→ **What is needed**: What you return must be every line below that includes the word "PAPER".

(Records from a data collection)
______
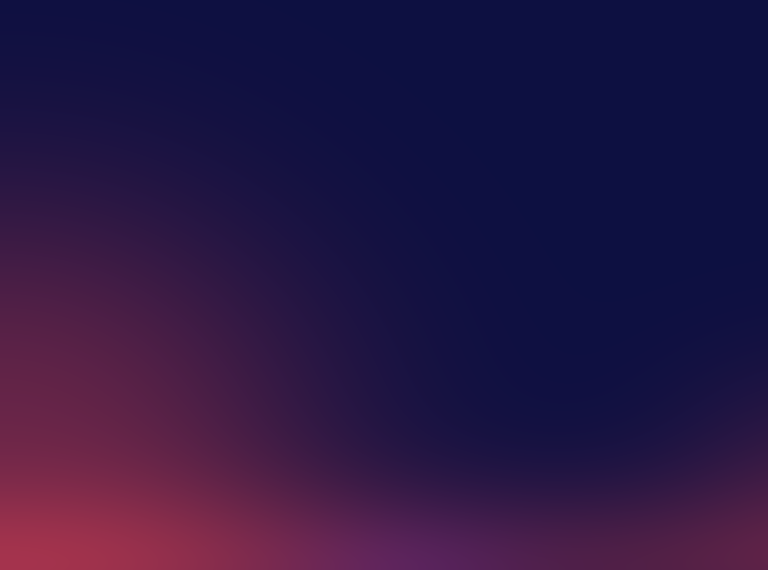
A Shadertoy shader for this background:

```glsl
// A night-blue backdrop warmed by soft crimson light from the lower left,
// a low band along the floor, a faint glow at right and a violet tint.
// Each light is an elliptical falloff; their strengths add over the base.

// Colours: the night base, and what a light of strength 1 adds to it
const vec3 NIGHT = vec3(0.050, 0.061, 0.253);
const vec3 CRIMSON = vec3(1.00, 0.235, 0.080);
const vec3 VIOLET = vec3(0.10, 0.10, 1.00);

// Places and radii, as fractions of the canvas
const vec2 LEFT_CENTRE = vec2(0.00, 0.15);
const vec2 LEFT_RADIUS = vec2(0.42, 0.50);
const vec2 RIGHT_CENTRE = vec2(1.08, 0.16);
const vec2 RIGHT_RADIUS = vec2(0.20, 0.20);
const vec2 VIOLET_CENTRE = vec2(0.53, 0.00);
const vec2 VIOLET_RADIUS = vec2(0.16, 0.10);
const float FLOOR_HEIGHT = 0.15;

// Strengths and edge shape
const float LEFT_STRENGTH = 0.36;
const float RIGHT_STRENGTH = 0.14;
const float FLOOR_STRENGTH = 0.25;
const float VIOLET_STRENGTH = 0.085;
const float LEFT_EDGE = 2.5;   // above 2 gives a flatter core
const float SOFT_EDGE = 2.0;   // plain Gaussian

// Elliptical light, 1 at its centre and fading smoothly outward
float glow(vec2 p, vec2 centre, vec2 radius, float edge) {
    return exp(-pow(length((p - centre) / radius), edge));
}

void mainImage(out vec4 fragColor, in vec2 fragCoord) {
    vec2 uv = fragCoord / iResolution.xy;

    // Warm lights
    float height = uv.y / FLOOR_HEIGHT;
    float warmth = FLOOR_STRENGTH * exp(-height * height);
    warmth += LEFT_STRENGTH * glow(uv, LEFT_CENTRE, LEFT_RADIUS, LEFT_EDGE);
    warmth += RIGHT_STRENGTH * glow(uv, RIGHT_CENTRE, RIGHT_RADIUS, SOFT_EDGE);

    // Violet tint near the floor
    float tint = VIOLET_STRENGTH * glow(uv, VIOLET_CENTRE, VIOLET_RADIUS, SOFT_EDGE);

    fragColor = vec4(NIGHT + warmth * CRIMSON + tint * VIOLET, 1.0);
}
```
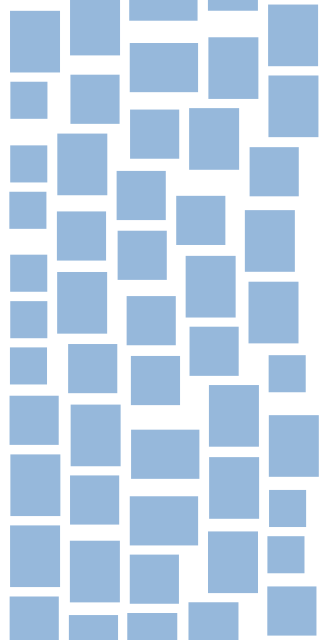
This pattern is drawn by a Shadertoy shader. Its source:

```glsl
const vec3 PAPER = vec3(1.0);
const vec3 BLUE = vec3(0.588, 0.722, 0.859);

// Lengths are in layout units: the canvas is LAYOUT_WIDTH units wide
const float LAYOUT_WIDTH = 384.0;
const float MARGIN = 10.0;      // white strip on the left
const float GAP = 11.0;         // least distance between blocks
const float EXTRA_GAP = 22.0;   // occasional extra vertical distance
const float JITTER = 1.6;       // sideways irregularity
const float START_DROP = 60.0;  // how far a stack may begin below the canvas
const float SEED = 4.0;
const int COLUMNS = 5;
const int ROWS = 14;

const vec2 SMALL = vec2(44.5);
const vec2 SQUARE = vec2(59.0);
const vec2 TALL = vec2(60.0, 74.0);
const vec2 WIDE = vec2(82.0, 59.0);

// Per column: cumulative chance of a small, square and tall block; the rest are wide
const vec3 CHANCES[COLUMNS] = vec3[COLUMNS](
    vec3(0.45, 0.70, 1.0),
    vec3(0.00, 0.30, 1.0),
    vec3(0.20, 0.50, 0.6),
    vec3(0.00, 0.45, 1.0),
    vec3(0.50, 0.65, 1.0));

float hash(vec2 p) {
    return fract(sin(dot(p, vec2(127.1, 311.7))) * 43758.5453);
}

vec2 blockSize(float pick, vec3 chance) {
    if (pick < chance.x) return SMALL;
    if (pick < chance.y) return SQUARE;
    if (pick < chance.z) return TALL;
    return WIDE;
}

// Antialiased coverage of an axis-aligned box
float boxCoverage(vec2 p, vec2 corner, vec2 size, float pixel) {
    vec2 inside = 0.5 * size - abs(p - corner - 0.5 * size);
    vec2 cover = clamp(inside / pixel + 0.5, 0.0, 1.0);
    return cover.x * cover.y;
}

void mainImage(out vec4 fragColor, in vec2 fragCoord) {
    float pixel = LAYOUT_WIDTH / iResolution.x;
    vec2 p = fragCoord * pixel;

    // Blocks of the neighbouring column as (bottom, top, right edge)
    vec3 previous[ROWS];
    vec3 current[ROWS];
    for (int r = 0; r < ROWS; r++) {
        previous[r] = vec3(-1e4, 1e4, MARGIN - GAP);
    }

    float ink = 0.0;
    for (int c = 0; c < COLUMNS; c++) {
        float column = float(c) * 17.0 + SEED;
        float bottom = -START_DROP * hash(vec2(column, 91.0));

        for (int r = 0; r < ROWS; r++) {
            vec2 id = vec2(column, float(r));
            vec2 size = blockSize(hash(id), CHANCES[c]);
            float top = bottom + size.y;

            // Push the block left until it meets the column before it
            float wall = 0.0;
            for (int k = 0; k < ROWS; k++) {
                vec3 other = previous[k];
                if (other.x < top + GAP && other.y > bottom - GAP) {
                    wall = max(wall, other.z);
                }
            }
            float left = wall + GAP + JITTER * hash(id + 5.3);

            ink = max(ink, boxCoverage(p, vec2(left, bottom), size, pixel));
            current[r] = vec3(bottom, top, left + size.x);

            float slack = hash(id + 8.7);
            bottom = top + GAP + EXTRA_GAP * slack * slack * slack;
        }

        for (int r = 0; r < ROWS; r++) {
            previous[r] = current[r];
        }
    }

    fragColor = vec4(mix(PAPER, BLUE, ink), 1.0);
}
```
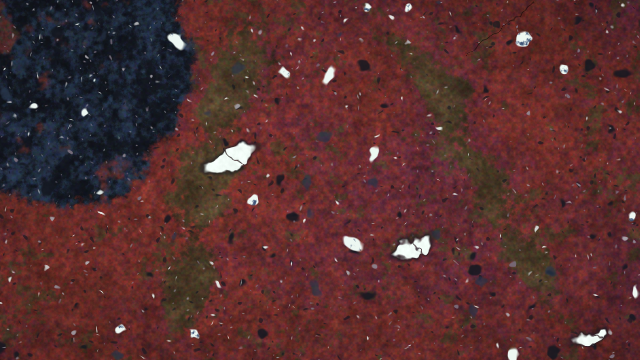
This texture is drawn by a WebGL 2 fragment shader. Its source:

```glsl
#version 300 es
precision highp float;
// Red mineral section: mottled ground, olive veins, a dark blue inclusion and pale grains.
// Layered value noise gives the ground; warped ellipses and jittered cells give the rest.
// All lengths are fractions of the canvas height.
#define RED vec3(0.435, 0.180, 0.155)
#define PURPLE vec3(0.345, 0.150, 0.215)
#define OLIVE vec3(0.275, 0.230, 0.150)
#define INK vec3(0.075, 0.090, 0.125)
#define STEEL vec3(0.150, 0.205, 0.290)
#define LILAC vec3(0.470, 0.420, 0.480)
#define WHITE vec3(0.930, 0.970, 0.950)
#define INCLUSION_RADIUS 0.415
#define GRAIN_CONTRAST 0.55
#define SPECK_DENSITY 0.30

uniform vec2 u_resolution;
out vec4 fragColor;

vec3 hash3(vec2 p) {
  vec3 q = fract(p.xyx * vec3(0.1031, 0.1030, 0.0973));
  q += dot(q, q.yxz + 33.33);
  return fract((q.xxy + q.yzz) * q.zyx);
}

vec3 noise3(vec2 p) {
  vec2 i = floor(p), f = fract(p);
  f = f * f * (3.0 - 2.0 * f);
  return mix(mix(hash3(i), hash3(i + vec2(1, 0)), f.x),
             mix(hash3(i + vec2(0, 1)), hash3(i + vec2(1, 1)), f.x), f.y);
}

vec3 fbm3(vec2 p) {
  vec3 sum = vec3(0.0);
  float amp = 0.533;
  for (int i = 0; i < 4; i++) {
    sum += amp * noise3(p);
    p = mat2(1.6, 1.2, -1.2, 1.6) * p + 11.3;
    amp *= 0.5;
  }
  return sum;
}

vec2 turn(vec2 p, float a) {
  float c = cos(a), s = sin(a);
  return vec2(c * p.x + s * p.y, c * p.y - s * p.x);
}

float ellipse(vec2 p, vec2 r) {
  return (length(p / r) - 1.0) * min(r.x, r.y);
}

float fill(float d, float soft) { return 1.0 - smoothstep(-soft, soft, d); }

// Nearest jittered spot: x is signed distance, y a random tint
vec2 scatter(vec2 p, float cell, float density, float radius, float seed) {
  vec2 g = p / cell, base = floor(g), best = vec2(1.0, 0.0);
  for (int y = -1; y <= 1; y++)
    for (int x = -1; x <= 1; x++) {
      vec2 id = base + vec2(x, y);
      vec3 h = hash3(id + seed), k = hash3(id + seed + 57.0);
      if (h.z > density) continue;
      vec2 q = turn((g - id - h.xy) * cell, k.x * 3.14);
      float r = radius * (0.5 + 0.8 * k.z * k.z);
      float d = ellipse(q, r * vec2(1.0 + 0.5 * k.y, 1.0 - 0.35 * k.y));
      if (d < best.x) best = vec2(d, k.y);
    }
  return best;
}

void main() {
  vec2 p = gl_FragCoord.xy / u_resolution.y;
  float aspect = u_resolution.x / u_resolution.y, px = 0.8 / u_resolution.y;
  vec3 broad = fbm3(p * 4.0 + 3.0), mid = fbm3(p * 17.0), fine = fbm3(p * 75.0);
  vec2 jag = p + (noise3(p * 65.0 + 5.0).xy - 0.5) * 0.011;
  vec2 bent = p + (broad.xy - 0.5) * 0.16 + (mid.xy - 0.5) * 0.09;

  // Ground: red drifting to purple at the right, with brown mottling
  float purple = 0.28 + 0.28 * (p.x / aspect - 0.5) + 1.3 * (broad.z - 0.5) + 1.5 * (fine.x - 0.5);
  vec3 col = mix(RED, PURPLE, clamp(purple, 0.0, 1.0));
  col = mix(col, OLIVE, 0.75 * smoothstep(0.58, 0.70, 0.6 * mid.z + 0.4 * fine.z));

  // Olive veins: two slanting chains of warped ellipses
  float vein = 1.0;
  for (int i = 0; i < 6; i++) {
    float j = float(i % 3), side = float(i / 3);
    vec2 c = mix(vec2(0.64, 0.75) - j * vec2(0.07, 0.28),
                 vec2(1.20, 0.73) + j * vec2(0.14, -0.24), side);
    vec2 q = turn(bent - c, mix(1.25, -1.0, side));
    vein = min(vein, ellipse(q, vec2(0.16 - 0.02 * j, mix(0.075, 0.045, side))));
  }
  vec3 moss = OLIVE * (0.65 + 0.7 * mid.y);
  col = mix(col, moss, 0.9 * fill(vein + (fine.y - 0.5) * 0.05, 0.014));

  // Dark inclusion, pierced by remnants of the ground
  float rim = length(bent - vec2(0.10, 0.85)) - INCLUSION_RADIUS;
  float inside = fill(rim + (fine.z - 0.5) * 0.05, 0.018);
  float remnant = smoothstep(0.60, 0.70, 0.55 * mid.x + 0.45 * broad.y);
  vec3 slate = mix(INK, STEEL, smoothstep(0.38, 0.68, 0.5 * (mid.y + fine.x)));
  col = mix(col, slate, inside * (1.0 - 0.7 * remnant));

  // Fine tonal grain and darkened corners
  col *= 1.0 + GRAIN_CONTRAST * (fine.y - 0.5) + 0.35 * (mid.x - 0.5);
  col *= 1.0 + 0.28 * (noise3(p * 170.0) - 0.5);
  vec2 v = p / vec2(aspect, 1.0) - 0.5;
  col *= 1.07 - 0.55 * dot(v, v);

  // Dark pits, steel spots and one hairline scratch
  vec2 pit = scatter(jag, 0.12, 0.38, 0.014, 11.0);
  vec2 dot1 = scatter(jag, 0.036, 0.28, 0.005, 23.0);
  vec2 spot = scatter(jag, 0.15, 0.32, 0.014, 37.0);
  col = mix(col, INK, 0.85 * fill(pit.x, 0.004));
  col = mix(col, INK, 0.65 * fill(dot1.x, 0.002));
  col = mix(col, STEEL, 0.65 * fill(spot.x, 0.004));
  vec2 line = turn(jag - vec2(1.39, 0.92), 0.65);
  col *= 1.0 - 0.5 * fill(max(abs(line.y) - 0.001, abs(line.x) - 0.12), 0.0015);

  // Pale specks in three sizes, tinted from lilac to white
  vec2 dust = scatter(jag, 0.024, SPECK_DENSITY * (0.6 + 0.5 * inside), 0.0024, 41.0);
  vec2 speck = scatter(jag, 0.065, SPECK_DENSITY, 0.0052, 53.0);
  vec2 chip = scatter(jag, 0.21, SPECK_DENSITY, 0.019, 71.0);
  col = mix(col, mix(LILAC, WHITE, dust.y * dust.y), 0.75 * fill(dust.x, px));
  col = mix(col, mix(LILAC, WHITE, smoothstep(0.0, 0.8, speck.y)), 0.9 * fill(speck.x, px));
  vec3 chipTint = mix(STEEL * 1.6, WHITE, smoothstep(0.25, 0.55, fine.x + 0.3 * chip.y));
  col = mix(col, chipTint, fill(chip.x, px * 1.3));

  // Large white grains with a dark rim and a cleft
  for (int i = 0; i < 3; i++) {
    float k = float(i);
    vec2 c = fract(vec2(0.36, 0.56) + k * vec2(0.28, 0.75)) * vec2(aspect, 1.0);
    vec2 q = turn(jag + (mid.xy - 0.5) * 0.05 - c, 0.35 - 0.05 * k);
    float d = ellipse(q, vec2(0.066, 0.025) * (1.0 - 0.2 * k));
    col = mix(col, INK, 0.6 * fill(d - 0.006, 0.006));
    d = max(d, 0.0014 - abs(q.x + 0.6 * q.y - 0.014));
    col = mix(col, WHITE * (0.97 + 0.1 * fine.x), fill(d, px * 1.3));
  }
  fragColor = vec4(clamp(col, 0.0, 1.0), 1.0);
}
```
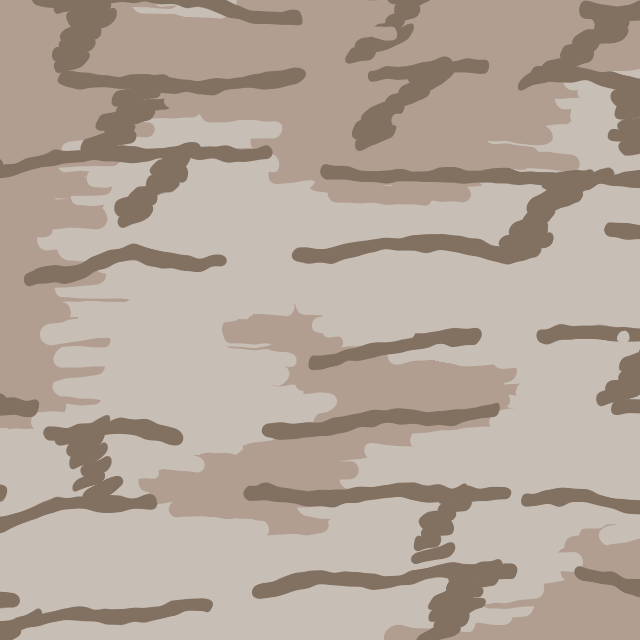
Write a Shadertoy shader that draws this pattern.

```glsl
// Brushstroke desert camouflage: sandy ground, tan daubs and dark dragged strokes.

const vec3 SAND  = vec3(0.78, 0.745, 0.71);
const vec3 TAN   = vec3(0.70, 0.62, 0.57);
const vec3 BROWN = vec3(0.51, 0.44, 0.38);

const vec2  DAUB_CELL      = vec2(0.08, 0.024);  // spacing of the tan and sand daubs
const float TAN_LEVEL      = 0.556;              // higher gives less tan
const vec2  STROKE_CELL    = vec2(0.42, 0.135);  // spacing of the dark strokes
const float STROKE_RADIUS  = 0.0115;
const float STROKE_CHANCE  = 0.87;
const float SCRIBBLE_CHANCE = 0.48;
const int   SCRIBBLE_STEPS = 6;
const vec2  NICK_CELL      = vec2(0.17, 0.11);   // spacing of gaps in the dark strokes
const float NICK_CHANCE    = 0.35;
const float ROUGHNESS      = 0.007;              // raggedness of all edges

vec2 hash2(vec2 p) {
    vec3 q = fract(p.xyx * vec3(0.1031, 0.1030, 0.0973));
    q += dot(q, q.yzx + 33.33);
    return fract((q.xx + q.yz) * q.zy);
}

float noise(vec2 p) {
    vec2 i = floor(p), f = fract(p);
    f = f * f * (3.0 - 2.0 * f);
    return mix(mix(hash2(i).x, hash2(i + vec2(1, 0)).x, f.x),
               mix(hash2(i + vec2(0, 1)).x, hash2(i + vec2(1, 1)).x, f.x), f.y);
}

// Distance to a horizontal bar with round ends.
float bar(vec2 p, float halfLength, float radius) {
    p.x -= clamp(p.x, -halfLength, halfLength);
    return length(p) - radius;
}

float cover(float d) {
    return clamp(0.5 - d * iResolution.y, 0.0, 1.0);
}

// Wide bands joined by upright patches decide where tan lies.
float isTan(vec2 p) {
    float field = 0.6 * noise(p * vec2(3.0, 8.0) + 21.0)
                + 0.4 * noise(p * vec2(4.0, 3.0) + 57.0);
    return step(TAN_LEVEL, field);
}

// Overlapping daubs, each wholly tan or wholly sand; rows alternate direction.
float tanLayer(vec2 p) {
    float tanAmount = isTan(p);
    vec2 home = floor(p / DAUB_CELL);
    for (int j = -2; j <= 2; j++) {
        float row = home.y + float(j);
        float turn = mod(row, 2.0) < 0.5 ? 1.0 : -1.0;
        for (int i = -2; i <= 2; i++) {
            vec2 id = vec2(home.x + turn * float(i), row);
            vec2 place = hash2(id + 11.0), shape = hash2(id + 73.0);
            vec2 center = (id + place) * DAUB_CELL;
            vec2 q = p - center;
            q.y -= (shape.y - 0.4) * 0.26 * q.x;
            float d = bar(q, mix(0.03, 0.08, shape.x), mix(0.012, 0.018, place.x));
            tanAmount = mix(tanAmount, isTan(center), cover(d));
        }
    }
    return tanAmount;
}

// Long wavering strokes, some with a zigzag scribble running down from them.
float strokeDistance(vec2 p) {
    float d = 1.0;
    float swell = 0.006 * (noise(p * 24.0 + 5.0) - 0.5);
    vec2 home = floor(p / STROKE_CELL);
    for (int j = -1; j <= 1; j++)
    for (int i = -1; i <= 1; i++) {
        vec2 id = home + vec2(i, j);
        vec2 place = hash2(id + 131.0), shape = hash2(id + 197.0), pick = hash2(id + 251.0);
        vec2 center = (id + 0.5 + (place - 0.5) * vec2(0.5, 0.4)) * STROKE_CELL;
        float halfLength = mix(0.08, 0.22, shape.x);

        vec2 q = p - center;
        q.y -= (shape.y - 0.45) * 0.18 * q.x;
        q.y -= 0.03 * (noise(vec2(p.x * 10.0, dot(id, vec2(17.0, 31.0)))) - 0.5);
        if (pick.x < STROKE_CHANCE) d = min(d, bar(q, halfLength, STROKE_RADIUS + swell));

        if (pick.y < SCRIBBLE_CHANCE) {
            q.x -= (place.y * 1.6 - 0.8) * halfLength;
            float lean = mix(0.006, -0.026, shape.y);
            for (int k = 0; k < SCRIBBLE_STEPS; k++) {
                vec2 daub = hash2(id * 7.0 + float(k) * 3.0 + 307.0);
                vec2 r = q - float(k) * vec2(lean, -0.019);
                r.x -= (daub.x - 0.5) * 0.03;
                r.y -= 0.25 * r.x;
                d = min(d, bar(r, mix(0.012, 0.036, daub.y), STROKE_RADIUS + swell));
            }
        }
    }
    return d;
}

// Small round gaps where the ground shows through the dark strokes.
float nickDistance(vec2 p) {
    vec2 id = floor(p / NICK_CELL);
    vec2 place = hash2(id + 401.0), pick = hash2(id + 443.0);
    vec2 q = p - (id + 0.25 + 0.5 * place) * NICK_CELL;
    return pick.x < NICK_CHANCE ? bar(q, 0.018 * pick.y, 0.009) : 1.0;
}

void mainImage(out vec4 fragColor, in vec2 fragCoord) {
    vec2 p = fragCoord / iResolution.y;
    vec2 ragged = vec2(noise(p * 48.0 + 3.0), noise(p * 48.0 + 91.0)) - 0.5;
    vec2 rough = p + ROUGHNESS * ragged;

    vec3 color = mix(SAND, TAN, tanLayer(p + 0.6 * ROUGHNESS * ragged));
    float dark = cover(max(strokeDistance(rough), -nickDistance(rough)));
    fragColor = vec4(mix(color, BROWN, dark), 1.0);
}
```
______
→ **Written reply**:
const vec3 PAPER = vec3(1.0);
    fragColor = vec4(mix(PAPER, BLUE, ink), 1.0);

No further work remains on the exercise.